The goal of combining urban thinking, media, art, and light display in the age of technology and information overload may seem ambitious. But Dietmar Offenhuber, an assistant professor at Northeastern University, and Susanne Seitinger, Color Kinetics Senior Technologist, saw the potential of a collaboration that moved beyond light for illumination towards light for information.
Information Design for Dynamic Media and Light is a course in Northeastern's Masters program in Information Design and Visualization, where students learn to translate and communicate information into visual, physical, and virtual forms. The final project for the class was an interactive urban light display on the façade of a campus building that visualized information relevant for the community.
Seitinger and Offenhuber decided that the course would build on the question of what constitutes a meaningful urban information display. "There was a convergence of interests on questions of information design for urban space using light as a medium," Offenhuber said. "Light guides attention and helps us navigate.
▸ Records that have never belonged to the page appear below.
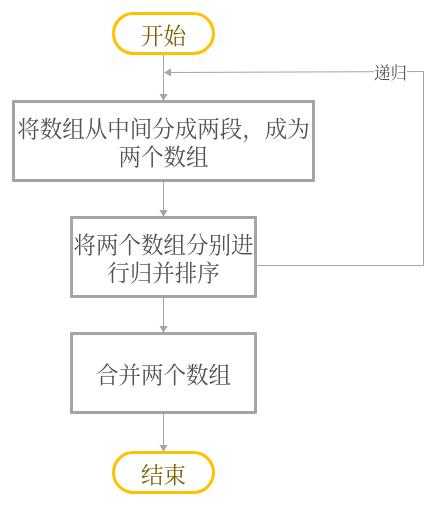
<!DOCTYPE html>
<html lang="zh-CN">
<head>
<meta charset="utf-8">
<title>归并排序流程图</title>
<style>
:root {
  --paper: #ffffff;
  --line: #a5a5a5;
  --accent: #ffc000;
  --accent-text: #7f6000;
  --text: #525252;
}
* { box-sizing: border-box; }
html, body { margin: 0; overflow: hidden; background: var(--paper); }
.flowchart {
  position: relative;
  width: 443px;
  height: 506px;
  overflow: hidden;
  background: var(--paper);
  font-family: "Noto Serif CJK SC", "Noto Serif", serif;
  font-size: 22.5px;
  line-height: 28px;
  color: var(--text);
}
.connectors { position: absolute; inset: 0; fill: none; stroke: var(--line); stroke-width: 1; }
.connectors .arrowhead { fill: var(--line); stroke: none; }
.node {
  position: absolute;
  display: flex;
  align-items: center;
  justify-content: center;
  text-align: center;
  white-space: nowrap;
  background: var(--paper);
}
.terminal {
  left: 112px;
  width: 103px;
  height: 43px;
  border: 3px solid var(--accent);
  border-radius: 22px;
  color: var(--accent-text);
}
.step { left: 70px; width: 187px; height: 82px; border: 3px solid var(--line); border-radius: 1px; }
.start { top: 12px; }
.split { left: 12px; top: 100px; width: 303px; }
.sort { top: 216px; }
.merge { top: 332px; }
.end { top: 451px; }
.loop-label {
  position: absolute;
  left: 374px;
  top: 60px;
  width: 33px;
  font-size: 16.5px;
  line-height: 24px;
  text-align: center;
  white-space: nowrap;
  background: var(--paper);
}
</style>
</head>
<body>
<main class="flowchart">
  <svg class="connectors" width="443" height="506" viewBox="0 0 443 506" aria-hidden="true">
    <defs>
      <polygon id="arrow-down" class="arrowhead" points="-4,-7 4,-7 0,0"/>
    </defs>
    <path d="M163.5 54V96M163.5 181V212M163.5 297V328M163.5 413V447"/>
    <path d="M256 265.5H423.5V71.5L168 72.5"/>
    <use href="#arrow-down" x="163.5" y="101"/>
    <use href="#arrow-down" x="163.5" y="217"/>
    <use href="#arrow-down" x="163.5" y="333"/>
    <use href="#arrow-down" x="163.5" y="452"/>
    <polygon class="arrowhead" points="164,72.5 171,68.5 171,76.5"/>
  </svg>
  <div class="node terminal start">开始</div>
  <div class="node step split">将数组从中间分成两段，成为<br>两个数组</div>
  <div class="node step sort">将两个数组分别进<br>行归并排序</div>
  <div class="node step merge">合并两个数组</div>
  <div class="node terminal end">结束</div>
  <span class="loop-label">递归</span>
</main>
</body>
</html>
For data, it is flexible and allows dynamic representations."
Color Kinetics and Northeastern have a pre-existing relationship through Northeastern's co-op program, in which the company hires between 10 and 15 students for six-month cycles. Therefore, it was a natural fit for Color Kinetics and Northeastern University to team up to help six graduate students create .vote.
The class arranged 18 strands of iColor Flex SLX (now specified with Flex Compact gen3, RGB) into a rectangular matrix installed behind the glass façade at a prominent location of Ryder Hall, a Northeastern academic building, home of the College of Arts, Media and Design. Seitinger and Offenhuber knew that Flex would provide a bigger canvas for the overall installation, and could provide a stimulating, low-resolution representation of data. The display creates a three-dimensional appearance behind the glass.
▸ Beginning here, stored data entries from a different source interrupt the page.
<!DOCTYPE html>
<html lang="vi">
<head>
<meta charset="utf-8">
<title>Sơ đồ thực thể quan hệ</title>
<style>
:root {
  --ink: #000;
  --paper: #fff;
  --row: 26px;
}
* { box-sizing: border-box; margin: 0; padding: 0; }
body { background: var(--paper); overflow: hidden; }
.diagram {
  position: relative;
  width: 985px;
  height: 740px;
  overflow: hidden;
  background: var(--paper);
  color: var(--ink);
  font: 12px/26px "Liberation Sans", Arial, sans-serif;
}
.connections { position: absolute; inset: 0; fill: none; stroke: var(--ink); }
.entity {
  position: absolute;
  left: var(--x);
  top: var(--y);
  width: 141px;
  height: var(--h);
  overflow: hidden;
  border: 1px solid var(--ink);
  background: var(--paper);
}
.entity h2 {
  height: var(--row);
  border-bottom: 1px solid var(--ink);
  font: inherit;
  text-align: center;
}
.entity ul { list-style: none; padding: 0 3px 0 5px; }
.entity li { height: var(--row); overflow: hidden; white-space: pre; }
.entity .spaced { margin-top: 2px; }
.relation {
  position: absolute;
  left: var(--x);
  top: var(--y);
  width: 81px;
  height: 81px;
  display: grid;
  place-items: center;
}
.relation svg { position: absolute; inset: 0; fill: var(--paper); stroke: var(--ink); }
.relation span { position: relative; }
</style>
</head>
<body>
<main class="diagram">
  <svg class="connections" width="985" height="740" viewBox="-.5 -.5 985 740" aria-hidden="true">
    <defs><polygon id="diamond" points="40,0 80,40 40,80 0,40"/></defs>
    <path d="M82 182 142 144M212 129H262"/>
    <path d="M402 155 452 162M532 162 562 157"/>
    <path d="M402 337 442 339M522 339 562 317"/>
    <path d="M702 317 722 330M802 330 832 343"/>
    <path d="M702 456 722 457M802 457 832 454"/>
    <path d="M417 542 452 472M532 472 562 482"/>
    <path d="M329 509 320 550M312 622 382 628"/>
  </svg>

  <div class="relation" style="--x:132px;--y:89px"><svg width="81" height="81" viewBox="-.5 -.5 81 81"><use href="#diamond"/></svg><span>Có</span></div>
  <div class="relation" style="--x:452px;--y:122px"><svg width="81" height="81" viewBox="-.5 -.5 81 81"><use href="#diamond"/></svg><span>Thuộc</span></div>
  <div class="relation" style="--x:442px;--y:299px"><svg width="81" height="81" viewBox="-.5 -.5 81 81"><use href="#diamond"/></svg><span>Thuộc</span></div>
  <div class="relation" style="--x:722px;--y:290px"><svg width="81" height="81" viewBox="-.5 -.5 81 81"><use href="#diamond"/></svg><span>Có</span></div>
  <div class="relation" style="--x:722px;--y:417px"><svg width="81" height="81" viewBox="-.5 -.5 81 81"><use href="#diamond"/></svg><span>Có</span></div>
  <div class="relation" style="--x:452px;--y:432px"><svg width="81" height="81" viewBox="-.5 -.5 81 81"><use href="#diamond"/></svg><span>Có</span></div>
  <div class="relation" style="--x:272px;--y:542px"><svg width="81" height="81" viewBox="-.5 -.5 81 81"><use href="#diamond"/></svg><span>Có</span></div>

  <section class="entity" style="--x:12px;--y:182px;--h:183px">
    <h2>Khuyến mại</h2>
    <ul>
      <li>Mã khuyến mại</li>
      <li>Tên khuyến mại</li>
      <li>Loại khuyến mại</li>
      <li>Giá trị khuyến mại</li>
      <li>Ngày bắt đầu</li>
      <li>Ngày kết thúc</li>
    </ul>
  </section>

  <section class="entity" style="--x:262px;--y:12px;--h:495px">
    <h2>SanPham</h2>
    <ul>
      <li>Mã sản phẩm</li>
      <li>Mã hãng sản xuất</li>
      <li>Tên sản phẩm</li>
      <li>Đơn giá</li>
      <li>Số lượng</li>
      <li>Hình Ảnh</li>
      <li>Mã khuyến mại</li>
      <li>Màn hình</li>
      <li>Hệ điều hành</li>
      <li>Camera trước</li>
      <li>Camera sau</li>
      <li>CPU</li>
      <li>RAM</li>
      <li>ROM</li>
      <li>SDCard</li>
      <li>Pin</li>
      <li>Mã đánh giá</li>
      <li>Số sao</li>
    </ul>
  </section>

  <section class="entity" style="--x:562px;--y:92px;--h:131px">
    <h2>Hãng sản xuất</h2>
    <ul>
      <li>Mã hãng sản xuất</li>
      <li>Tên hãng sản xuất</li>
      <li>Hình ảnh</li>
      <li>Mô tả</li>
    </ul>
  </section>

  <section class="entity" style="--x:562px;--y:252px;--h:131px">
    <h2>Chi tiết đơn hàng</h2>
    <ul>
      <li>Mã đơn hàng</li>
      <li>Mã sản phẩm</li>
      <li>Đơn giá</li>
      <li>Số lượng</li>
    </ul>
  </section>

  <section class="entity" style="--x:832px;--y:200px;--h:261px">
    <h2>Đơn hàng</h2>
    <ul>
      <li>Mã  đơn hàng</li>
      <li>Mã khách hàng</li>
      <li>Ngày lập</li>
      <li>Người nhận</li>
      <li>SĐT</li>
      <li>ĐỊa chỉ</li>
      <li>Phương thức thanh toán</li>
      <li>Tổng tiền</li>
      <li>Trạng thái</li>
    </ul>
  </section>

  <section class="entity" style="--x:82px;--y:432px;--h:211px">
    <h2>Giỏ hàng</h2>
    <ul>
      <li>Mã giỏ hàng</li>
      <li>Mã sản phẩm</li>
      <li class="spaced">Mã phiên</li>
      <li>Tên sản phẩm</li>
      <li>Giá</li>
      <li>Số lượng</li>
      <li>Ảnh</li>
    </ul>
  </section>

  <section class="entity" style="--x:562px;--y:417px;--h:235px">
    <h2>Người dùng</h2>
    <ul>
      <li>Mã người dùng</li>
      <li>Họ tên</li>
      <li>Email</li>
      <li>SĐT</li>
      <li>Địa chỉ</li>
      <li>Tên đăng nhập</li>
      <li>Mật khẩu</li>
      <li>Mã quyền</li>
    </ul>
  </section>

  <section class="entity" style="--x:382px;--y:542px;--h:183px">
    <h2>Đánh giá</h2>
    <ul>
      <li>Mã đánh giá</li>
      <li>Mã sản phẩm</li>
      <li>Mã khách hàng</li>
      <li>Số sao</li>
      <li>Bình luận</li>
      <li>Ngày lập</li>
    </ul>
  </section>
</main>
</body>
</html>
"We wanted to use a display medium that blends with the architecture, rather than attaches to it," Offenhuber said. The class created custom software, in Processing, to control the installation. Processing was developed as a programming language and environment for designers and artists. Today, it is widely used by professionals and hobbyists alike. The MFA at Northeastern recognizes the importance of these skills for future designers.
The goal for the final project was to take information about the campus, students, or a specific building and translate it into an information display. After initial ideas included showing the library's capacity or how many miles have been run at the gym, the group settled on asking a question about the mood on campus during finals week.
"We thought it could be nice to let people see their voice or to complain in a visual way," said Miriam Zisook, a Ph.D. student studying emotional displays in healthcare.
The poll, taken online, through a mobile app, or on wireless buttons in front of Ryder Hall, asks students if they are feeling anxious, relieved, determined, excited, or exhausted. Once a vote is tallied, an individual Flex node lights up in the installation. The more votes each emotion gets, the bigger the light cluster becomes. Scrolling text labels each cluster with an emotion. A bar chart then appears with percentages of each emotion. The students had to explore different modes of representation, including the limitations and opportunities engendered by a low-resolution display.
As finals week ended, the class considered new options for the installation. "The idea was to develop an infrastructure. Now we can continue with other kinds of content," Offenhuber said. Whether students ask a new question or create an entirely different interactive display, .vote holds the potential for future classes to learn and future students to see a new form of art and information on campus.